• _Aim of the exercise_
Images don't belong in the copy. Output the rest of the data exactly.

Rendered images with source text
----
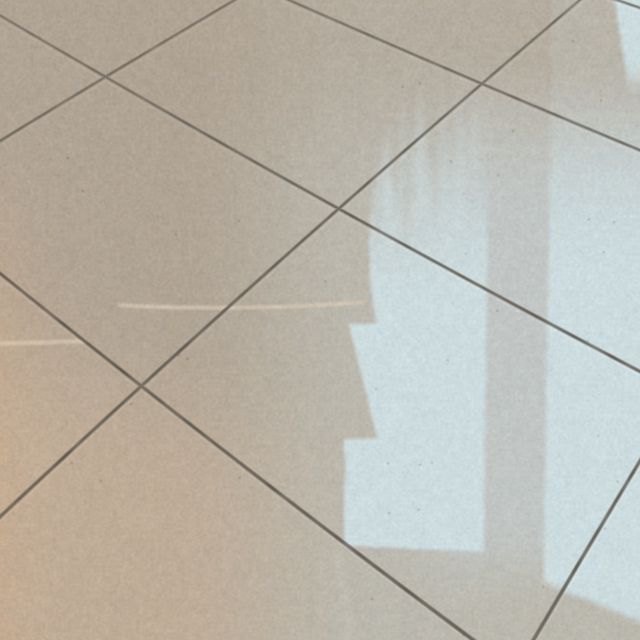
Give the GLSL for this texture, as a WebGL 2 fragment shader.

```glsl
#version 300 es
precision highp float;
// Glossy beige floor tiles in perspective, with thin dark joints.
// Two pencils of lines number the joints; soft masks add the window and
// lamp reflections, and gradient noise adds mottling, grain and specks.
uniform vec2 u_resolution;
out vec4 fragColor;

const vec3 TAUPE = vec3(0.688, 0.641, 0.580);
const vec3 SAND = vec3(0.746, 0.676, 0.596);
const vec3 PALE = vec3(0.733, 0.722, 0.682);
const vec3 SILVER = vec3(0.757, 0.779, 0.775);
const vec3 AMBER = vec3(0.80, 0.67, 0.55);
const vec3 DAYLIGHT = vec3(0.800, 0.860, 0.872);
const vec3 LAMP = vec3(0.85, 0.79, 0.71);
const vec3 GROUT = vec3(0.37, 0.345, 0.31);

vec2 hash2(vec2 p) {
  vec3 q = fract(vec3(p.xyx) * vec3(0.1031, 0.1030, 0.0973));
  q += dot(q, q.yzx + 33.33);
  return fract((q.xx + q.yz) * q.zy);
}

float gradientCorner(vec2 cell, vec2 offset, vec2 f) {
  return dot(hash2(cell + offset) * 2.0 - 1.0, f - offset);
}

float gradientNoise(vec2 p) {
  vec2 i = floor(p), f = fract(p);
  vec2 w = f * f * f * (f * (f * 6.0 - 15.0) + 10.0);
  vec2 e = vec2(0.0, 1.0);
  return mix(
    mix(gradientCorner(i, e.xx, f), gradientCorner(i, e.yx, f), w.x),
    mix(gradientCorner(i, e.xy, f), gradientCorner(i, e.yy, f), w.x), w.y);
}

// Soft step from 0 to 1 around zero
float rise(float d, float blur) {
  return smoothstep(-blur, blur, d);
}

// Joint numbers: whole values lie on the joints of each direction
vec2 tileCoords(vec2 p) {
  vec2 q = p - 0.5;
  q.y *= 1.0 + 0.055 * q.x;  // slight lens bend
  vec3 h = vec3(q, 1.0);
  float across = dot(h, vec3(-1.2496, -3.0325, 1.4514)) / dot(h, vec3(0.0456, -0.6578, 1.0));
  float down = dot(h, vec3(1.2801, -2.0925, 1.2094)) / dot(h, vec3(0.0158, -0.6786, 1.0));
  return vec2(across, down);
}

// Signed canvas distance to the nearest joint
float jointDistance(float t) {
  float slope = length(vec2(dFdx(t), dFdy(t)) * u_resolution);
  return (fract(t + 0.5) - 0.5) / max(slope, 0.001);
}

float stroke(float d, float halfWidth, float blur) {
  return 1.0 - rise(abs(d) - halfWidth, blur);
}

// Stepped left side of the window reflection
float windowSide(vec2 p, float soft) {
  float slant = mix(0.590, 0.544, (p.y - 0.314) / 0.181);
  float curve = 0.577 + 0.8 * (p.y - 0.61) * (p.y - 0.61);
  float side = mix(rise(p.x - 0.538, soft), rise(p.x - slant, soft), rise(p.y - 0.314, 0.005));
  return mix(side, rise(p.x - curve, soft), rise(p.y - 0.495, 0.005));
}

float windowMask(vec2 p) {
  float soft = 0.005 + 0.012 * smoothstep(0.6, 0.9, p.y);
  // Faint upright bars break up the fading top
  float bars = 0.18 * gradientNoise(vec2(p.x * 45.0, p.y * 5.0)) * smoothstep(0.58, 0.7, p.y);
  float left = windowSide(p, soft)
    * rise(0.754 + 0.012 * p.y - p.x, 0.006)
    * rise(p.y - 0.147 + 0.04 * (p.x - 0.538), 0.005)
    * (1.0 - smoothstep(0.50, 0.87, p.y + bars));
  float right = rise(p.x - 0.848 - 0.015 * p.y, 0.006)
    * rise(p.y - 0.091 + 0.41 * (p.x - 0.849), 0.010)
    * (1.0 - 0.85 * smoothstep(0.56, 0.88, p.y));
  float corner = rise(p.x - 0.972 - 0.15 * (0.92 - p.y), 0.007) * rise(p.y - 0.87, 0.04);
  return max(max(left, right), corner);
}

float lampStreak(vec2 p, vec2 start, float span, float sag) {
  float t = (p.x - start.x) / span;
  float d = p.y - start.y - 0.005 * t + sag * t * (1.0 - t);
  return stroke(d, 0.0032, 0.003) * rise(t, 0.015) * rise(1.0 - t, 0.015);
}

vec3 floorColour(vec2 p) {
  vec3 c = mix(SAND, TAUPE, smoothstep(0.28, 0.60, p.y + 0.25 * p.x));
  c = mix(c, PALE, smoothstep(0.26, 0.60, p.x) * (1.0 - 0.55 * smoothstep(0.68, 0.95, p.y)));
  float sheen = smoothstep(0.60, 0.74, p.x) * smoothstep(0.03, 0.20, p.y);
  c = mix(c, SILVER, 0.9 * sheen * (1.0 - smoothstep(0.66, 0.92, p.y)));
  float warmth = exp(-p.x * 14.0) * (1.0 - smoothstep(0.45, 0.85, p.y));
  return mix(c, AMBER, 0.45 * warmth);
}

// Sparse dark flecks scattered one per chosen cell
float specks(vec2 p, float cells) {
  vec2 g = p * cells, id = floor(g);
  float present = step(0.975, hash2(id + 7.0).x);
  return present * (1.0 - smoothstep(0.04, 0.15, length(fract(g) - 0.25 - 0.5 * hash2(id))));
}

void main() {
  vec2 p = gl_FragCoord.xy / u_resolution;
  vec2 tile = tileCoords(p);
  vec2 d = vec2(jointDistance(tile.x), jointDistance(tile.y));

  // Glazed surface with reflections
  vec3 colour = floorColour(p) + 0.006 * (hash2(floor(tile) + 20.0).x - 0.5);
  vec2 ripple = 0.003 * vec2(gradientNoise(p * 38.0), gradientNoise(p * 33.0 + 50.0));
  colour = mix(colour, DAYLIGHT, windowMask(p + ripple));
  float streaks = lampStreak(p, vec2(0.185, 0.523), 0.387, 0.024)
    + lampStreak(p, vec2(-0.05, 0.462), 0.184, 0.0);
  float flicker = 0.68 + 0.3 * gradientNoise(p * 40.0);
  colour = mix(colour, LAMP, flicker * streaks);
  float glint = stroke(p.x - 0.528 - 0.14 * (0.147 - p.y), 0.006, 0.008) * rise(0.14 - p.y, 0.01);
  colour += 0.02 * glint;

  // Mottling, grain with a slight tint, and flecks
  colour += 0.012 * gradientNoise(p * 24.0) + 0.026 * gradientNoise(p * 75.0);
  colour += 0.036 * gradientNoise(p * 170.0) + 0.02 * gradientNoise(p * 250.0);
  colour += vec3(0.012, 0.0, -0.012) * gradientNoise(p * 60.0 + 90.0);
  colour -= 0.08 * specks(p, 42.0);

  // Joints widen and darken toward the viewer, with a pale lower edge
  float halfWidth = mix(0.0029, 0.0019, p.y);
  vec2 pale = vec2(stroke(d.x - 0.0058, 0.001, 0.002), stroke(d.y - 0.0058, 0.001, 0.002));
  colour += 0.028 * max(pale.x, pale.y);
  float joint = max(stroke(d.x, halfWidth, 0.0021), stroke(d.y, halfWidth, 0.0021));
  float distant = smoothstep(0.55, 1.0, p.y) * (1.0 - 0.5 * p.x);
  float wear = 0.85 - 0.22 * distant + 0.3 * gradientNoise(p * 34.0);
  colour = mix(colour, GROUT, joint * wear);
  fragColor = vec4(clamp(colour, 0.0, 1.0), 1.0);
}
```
----
• _Answer section_
Give the GLSL for this texture, as a WebGL 2 fragment shader.

```glsl
#version 300 es
precision highp float;
// Glossy beige floor tiles in perspective, with thin dark joints.
// Two pencils of lines number the joints; soft masks add the window and
// lamp reflections, and gradient noise adds mottling, grain and specks.
uniform vec2 u_resolution;
out vec4 fragColor;

const vec3 TAUPE = vec3(0.688, 0.641, 0.580);
const vec3 SAND = vec3(0.746, 0.676, 0.596);
const vec3 PALE = vec3(0.733, 0.722, 0.682);
const vec3 SILVER = vec3(0.757, 0.779, 0.775);
const vec3 AMBER = vec3(0.80, 0.67, 0.55);
const vec3 DAYLIGHT = vec3(0.800, 0.860, 0.872);
const vec3 LAMP = vec3(0.85, 0.79, 0.71);
const vec3 GROUT = vec3(0.37, 0.345, 0.31);

vec2 hash2(vec2 p) {
  vec3 q = fract(vec3(p.xyx) * vec3(0.1031, 0.1030, 0.0973));
  q += dot(q, q.yzx + 33.33);
  return fract((q.xx + q.yz) * q.zy);
}

float gradientCorner(vec2 cell, vec2 offset, vec2 f) {
  return dot(hash2(cell + offset) * 2.0 - 1.0, f - offset);
}

float gradientNoise(vec2 p) {
  vec2 i = floor(p), f = fract(p);
  vec2 w = f * f * f * (f * (f * 6.0 - 15.0) + 10.0);
  vec2 e = vec2(0.0, 1.0);
  return mix(
    mix(gradientCorner(i, e.xx, f), gradientCorner(i, e.yx, f), w.x),
    mix(gradientCorner(i, e.xy, f), gradientCorner(i, e.yy, f), w.x), w.y);
}

// Soft step from 0 to 1 around zero
float rise(float d, float blur) {
  return smoothstep(-blur, blur, d);
}

// Joint numbers: whole values lie on the joints of each direction
vec2 tileCoords(vec2 p) {
  vec2 q = p - 0.5;
  q.y *= 1.0 + 0.055 * q.x;  // slight lens bend
  vec3 h = vec3(q, 1.0);
  float across = dot(h, vec3(-1.2496, -3.0325, 1.4514)) / dot(h, vec3(0.0456, -0.6578, 1.0));
  float down = dot(h, vec3(1.2801, -2.0925, 1.2094)) / dot(h, vec3(0.0158, -0.6786, 1.0));
  return vec2(across, down);
}

// Signed canvas distance to the nearest joint
float jointDistance(float t) {
  float slope = length(vec2(dFdx(t), dFdy(t)) * u_resolution);
  return (fract(t + 0.5) - 0.5) / max(slope, 0.001);
}

float stroke(float d, float halfWidth, float blur) {
  return 1.0 - rise(abs(d) - halfWidth, blur);
}

// Stepped left side of the window reflection
float windowSide(vec2 p, float soft) {
  float slant = mix(0.590, 0.544, (p.y - 0.314) / 0.181);
  float curve = 0.577 + 0.8 * (p.y - 0.61) * (p.y - 0.61);
  float side = mix(rise(p.x - 0.538, soft), rise(p.x - slant, soft), rise(p.y - 0.314, 0.005));
  return mix(side, rise(p.x - curve, soft), rise(p.y - 0.495, 0.005));
}

float windowMask(vec2 p) {
  float soft = 0.005 + 0.012 * smoothstep(0.6, 0.9, p.y);
  // Faint upright bars break up the fading top
  float bars = 0.18 * gradientNoise(vec2(p.x * 45.0, p.y * 5.0)) * smoothstep(0.58, 0.7, p.y);
  float left = windowSide(p, soft)
    * rise(0.754 + 0.012 * p.y - p.x, 0.006)
    * rise(p.y - 0.147 + 0.04 * (p.x - 0.538), 0.005)
    * (1.0 - smoothstep(0.50, 0.87, p.y + bars));
  float right = rise(p.x - 0.848 - 0.015 * p.y, 0.006)
    * rise(p.y - 0.091 + 0.41 * (p.x - 0.849), 0.010)
    * (1.0 - 0.85 * smoothstep(0.56, 0.88, p.y));
  float corner = rise(p.x - 0.972 - 0.15 * (0.92 - p.y), 0.007) * rise(p.y - 0.87, 0.04);
  return max(max(left, right), corner);
}

float lampStreak(vec2 p, vec2 start, float span, float sag) {
  float t = (p.x - start.x) / span;
  float d = p.y - start.y - 0.005 * t + sag * t * (1.0 - t);
  return stroke(d, 0.0032, 0.003) * rise(t, 0.015) * rise(1.0 - t, 0.015);
}

vec3 floorColour(vec2 p) {
  vec3 c = mix(SAND, TAUPE, smoothstep(0.28, 0.60, p.y + 0.25 * p.x));
  c = mix(c, PALE, smoothstep(0.26, 0.60, p.x) * (1.0 - 0.55 * smoothstep(0.68, 0.95, p.y)));
  float sheen = smoothstep(0.60, 0.74, p.x) * smoothstep(0.03, 0.20, p.y);
  c = mix(c, SILVER, 0.9 * sheen * (1.0 - smoothstep(0.66, 0.92, p.y)));
  float warmth = exp(-p.x * 14.0) * (1.0 - smoothstep(0.45, 0.85, p.y));
  return mix(c, AMBER, 0.45 * warmth);
}

// Sparse dark flecks scattered one per chosen cell
float specks(vec2 p, float cells) {
  vec2 g = p * cells, id = floor(g);
  float present = step(0.975, hash2(id + 7.0).x);
  return present * (1.0 - smoothstep(0.04, 0.15, length(fract(g) - 0.25 - 0.5 * hash2(id))));
}

void main() {
  vec2 p = gl_FragCoord.xy / u_resolution;
  vec2 tile = tileCoords(p);
  vec2 d = vec2(jointDistance(tile.x), jointDistance(tile.y));

  // Glazed surface with reflections
  vec3 colour = floorColour(p) + 0.006 * (hash2(floor(tile) + 20.0).x - 0.5);
  vec2 ripple = 0.003 * vec2(gradientNoise(p * 38.0), gradientNoise(p * 33.0 + 50.0));
  colour = mix(colour, DAYLIGHT, windowMask(p + ripple));
  float streaks = lampStreak(p, vec2(0.185, 0.523), 0.387, 0.024)
    + lampStreak(p, vec2(-0.05, 0.462), 0.184, 0.0);
  float flicker = 0.68 + 0.3 * gradientNoise(p * 40.0);
  colour = mix(colour, LAMP, flicker * streaks);
  float glint = stroke(p.x - 0.528 - 0.14 * (0.147 - p.y), 0.006, 0.008) * rise(0.14 - p.y, 0.01);
  colour += 0.02 * glint;

  // Mottling, grain with a slight tint, and flecks
  colour += 0.012 * gradientNoise(p * 24.0) + 0.026 * gradientNoise(p * 75.0);
  colour += 0.036 * gradientNoise(p * 170.0) + 0.02 * gradientNoise(p * 250.0);
  colour += vec3(0.012, 0.0, -0.012) * gradientNoise(p * 60.0 + 90.0);
  colour -= 0.08 * specks(p, 42.0);

  // Joints widen and darken toward the viewer, with a pale lower edge
  float halfWidth = mix(0.0029, 0.0019, p.y);
  vec2 pale = vec2(stroke(d.x - 0.0058, 0.001, 0.002), stroke(d.y - 0.0058, 0.001, 0.002));
  colour += 0.028 * max(pale.x, pale.y);
  float joint = max(stroke(d.x, halfWidth, 0.0021), stroke(d.y, halfWidth, 0.0021));
  float distant = smoothstep(0.55, 1.0, p.y) * (1.0 - 0.5 * p.x);
  float wear = 0.85 - 0.22 * distant + 0.3 * gradientNoise(p * 34.0);
  colour = mix(colour, GROUT, joint * wear);
  fragColor = vec4(clamp(colour, 0.0, 1.0), 1.0);
}
```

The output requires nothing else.